▶ _Aim of the exercise_: I would like every line of the records below that contains the word "question" copied.

Dataset entries:
_ _ _ _

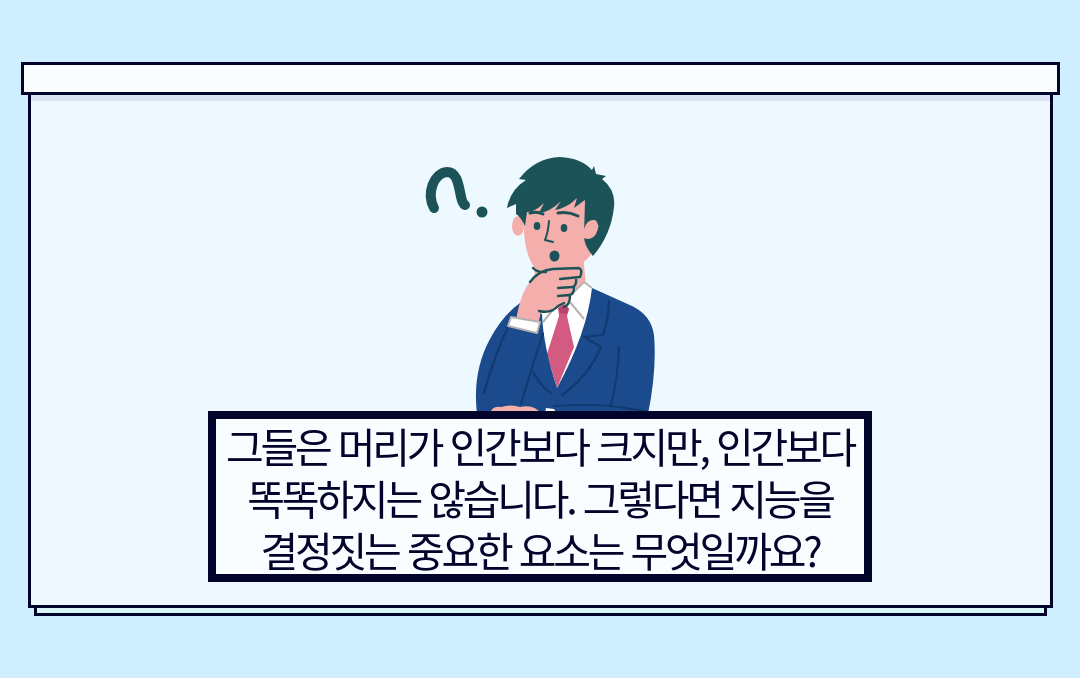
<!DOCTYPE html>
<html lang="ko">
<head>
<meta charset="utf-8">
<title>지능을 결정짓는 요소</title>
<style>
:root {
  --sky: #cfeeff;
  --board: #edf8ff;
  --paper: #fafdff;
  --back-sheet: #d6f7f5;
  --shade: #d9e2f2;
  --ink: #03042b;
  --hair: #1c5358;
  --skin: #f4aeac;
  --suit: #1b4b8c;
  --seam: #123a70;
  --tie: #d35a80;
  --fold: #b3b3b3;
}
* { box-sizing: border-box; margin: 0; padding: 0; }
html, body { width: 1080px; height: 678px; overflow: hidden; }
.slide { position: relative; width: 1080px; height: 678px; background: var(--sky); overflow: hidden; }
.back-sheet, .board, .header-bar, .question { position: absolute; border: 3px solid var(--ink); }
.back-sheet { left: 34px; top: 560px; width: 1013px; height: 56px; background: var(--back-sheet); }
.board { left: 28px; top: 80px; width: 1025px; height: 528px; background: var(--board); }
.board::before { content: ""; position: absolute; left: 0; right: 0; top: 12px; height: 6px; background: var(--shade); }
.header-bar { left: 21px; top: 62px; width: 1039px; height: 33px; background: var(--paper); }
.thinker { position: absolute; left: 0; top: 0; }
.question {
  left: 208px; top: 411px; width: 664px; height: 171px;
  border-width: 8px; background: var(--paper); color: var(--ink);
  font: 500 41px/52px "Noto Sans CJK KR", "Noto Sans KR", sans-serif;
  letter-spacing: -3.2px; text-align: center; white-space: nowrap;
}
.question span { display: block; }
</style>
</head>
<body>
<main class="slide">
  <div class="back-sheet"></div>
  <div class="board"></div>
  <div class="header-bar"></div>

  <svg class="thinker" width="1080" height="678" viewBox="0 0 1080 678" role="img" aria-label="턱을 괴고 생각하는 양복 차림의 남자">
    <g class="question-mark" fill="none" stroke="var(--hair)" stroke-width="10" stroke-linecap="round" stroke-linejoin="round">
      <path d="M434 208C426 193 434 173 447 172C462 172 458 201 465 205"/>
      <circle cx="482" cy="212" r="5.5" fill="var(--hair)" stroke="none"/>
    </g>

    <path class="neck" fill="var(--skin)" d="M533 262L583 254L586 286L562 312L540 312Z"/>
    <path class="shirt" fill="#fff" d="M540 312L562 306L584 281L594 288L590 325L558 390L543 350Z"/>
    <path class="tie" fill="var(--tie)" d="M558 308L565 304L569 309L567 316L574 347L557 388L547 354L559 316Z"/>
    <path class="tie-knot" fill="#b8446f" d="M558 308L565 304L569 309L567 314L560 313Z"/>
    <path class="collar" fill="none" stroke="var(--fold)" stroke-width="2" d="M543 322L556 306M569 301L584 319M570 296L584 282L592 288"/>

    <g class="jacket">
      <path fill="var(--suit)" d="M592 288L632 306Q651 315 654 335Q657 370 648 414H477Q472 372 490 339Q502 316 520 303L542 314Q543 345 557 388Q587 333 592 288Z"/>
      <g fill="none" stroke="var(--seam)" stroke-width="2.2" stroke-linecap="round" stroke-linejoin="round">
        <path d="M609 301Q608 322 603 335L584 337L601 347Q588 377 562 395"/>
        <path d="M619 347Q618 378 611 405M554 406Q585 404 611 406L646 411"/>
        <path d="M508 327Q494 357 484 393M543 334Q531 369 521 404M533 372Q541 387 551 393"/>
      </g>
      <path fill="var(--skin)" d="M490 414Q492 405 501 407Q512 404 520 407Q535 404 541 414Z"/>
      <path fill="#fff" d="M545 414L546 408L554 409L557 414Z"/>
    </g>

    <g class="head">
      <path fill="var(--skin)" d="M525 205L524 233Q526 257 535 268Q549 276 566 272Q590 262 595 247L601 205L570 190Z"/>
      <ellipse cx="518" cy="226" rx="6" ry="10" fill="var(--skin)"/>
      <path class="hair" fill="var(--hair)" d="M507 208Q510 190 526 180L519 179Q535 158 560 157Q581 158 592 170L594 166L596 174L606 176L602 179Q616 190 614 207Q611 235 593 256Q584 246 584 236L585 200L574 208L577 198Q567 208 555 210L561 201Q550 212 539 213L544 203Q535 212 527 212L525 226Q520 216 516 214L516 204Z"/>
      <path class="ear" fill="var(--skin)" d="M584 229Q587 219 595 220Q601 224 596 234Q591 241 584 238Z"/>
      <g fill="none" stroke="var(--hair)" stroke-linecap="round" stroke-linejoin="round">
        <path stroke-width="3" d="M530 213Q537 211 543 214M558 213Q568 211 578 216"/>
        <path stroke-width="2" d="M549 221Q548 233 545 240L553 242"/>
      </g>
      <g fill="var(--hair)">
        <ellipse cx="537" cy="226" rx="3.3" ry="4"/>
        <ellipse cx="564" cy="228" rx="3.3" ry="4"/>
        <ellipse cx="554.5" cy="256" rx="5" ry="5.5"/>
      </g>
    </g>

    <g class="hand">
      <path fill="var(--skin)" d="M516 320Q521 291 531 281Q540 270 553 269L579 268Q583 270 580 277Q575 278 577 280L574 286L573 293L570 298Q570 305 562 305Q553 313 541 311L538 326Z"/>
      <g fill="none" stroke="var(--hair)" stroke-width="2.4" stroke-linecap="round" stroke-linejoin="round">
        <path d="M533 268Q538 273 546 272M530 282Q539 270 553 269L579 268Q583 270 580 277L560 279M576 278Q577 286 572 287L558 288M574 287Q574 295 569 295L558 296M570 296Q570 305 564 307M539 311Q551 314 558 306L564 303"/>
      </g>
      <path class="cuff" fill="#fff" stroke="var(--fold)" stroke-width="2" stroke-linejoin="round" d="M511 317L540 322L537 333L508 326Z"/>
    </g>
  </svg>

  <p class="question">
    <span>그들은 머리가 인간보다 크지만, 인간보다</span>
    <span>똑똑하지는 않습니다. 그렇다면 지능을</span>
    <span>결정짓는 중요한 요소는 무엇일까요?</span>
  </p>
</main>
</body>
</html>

_ _ _ _

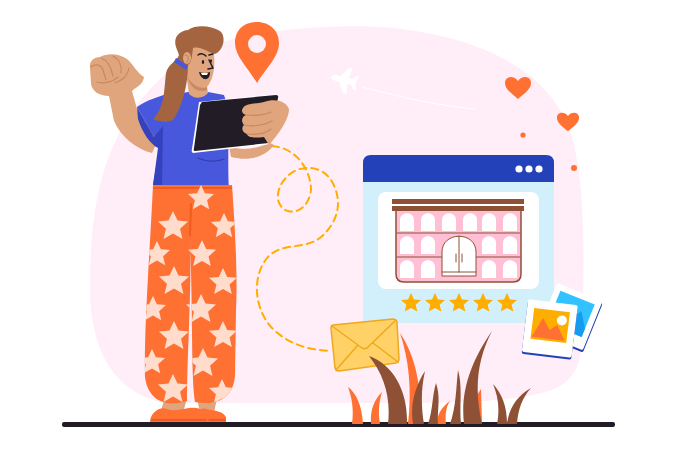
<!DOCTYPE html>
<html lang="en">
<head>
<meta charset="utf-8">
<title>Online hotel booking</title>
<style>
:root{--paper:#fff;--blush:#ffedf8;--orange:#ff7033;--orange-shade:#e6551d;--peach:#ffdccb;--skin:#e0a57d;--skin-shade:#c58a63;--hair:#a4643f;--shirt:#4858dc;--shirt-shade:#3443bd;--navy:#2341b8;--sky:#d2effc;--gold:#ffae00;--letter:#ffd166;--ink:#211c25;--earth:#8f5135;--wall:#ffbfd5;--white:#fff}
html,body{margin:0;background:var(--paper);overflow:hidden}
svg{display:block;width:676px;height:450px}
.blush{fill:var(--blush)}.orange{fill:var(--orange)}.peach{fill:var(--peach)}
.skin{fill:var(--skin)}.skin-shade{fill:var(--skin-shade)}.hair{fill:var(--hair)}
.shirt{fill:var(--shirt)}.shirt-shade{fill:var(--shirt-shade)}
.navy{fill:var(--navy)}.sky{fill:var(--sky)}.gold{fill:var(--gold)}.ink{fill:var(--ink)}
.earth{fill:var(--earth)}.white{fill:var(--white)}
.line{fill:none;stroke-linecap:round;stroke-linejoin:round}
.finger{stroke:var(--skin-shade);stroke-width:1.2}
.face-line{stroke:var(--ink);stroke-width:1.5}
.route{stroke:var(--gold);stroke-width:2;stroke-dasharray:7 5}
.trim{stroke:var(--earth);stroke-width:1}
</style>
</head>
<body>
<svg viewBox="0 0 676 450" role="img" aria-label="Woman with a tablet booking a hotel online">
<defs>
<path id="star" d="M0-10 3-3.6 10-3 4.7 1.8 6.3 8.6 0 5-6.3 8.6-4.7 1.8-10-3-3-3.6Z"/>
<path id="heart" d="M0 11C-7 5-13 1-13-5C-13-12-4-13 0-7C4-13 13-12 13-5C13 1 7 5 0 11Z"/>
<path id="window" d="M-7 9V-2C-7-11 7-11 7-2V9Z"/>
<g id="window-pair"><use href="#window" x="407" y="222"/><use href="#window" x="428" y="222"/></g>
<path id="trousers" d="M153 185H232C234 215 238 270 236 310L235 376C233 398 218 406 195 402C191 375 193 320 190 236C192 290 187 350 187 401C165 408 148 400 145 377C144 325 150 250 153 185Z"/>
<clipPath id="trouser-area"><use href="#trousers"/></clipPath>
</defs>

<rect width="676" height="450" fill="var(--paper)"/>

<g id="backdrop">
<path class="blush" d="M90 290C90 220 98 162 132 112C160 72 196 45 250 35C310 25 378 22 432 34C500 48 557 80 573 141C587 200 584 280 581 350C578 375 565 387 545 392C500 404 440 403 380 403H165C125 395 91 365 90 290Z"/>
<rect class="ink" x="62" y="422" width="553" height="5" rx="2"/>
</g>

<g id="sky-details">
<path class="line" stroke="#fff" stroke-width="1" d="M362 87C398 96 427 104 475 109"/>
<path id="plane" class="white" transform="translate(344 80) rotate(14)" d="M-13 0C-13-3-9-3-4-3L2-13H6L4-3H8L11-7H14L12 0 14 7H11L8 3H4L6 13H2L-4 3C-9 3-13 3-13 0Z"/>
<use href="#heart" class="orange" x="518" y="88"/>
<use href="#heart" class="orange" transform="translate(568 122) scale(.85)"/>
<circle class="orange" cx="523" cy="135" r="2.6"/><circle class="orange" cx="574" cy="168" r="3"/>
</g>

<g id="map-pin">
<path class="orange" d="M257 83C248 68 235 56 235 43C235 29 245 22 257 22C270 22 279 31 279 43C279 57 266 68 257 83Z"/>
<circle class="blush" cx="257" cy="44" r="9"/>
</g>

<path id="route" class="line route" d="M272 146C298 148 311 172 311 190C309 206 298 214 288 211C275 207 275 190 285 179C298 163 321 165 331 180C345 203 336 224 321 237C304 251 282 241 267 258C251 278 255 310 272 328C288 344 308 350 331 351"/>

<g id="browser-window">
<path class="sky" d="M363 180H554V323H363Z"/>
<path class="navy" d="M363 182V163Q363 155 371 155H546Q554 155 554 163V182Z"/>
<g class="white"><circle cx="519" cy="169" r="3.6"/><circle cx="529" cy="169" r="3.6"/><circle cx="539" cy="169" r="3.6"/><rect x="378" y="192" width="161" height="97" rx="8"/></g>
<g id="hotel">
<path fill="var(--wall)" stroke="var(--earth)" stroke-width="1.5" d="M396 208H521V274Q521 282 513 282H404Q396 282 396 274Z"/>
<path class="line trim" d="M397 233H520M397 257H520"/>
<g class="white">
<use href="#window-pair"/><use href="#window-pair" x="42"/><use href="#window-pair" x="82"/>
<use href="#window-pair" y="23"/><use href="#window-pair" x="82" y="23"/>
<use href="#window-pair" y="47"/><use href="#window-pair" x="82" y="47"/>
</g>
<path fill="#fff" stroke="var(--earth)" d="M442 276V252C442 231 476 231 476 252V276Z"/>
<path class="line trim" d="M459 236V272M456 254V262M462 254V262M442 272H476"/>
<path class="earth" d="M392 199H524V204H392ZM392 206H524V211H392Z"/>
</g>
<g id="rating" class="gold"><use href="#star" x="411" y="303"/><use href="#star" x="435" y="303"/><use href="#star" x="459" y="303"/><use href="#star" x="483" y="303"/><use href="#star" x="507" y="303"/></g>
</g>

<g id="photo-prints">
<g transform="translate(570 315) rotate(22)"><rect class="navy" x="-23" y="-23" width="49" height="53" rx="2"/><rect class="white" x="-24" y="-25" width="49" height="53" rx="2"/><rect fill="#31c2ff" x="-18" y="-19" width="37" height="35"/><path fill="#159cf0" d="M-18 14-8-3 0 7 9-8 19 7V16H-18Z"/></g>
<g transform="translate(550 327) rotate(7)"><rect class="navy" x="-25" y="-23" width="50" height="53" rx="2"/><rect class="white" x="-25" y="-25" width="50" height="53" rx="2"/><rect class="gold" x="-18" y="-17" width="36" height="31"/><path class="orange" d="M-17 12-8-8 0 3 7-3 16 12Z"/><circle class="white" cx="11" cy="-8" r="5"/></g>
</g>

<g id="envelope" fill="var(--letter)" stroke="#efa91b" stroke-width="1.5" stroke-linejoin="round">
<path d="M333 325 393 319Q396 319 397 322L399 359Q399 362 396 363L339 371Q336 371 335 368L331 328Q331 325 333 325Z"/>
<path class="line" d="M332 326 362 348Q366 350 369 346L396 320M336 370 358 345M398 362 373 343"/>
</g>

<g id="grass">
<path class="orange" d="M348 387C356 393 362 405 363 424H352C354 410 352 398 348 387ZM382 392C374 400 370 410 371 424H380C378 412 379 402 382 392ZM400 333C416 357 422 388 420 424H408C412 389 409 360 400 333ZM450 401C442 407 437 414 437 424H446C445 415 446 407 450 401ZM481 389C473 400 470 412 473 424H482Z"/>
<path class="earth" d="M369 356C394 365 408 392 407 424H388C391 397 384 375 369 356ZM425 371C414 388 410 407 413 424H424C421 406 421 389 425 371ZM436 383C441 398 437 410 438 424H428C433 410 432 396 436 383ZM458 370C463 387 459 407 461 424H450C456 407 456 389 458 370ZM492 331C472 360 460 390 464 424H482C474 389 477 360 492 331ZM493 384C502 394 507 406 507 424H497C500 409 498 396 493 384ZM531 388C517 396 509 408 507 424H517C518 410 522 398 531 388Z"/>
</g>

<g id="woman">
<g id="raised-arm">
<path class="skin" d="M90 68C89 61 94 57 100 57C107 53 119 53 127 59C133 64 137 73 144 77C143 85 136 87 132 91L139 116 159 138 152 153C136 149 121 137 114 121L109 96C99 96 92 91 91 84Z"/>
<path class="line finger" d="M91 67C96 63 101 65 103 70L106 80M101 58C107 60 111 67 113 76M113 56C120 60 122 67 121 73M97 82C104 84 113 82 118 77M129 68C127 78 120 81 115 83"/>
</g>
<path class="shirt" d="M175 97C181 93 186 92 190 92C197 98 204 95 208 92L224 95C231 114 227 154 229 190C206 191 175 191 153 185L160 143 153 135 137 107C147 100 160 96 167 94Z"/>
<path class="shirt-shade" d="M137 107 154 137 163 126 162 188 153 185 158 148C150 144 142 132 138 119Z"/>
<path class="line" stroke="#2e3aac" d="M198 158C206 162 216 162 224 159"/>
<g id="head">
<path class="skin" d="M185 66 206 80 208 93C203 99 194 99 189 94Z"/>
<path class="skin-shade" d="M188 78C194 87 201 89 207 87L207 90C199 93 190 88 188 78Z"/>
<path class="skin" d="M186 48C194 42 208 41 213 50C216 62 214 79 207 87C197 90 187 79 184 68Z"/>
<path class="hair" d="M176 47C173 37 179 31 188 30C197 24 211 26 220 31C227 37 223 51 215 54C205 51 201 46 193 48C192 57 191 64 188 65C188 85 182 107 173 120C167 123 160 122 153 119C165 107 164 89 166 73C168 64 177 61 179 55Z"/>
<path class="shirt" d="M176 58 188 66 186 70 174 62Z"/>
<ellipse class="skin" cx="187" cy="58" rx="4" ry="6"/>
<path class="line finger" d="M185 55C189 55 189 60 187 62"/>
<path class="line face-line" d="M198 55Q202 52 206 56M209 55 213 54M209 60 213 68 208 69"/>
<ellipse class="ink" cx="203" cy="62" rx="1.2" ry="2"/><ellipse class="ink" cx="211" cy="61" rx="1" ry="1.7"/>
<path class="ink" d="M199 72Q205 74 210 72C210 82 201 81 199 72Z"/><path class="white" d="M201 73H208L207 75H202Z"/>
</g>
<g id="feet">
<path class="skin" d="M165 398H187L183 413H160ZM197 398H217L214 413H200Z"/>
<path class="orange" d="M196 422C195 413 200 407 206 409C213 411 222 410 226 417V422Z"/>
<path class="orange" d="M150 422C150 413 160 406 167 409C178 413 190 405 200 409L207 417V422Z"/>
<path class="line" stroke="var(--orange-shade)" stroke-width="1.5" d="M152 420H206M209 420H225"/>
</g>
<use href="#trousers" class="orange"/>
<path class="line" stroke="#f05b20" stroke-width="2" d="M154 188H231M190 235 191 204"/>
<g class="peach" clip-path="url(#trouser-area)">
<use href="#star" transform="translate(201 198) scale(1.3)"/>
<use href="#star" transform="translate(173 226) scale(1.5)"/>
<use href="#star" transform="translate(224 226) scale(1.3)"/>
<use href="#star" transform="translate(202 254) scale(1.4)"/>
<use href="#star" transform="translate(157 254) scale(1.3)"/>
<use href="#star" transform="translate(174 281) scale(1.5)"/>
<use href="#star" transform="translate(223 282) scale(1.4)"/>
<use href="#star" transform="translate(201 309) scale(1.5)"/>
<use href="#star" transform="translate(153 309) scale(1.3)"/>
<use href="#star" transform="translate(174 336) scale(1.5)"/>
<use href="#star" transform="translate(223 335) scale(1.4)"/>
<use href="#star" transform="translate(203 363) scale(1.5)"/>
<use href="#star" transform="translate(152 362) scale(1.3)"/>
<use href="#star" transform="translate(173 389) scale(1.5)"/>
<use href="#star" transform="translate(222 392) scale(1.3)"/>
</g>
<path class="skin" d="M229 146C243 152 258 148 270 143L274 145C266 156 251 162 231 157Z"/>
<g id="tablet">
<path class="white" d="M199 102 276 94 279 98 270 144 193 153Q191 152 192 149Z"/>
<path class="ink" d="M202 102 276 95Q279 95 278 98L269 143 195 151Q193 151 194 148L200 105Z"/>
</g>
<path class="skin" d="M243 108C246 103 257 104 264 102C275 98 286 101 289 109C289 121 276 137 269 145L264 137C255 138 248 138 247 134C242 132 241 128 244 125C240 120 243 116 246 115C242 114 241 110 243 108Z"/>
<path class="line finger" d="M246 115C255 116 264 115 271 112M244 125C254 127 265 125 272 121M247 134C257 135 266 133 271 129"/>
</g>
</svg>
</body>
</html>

_ _ _ _

▶ _Exercise answer_:
.back-sheet, .board, .header-bar, .question { position: absolute; border: 3px solid var(--ink); }
.question {
.question span { display: block; }
    <g class="question-mark" fill="none" stroke="var(--hair)" stroke-width="10" stroke-linecap="round" stroke-linejoin="round">
  <p class="question">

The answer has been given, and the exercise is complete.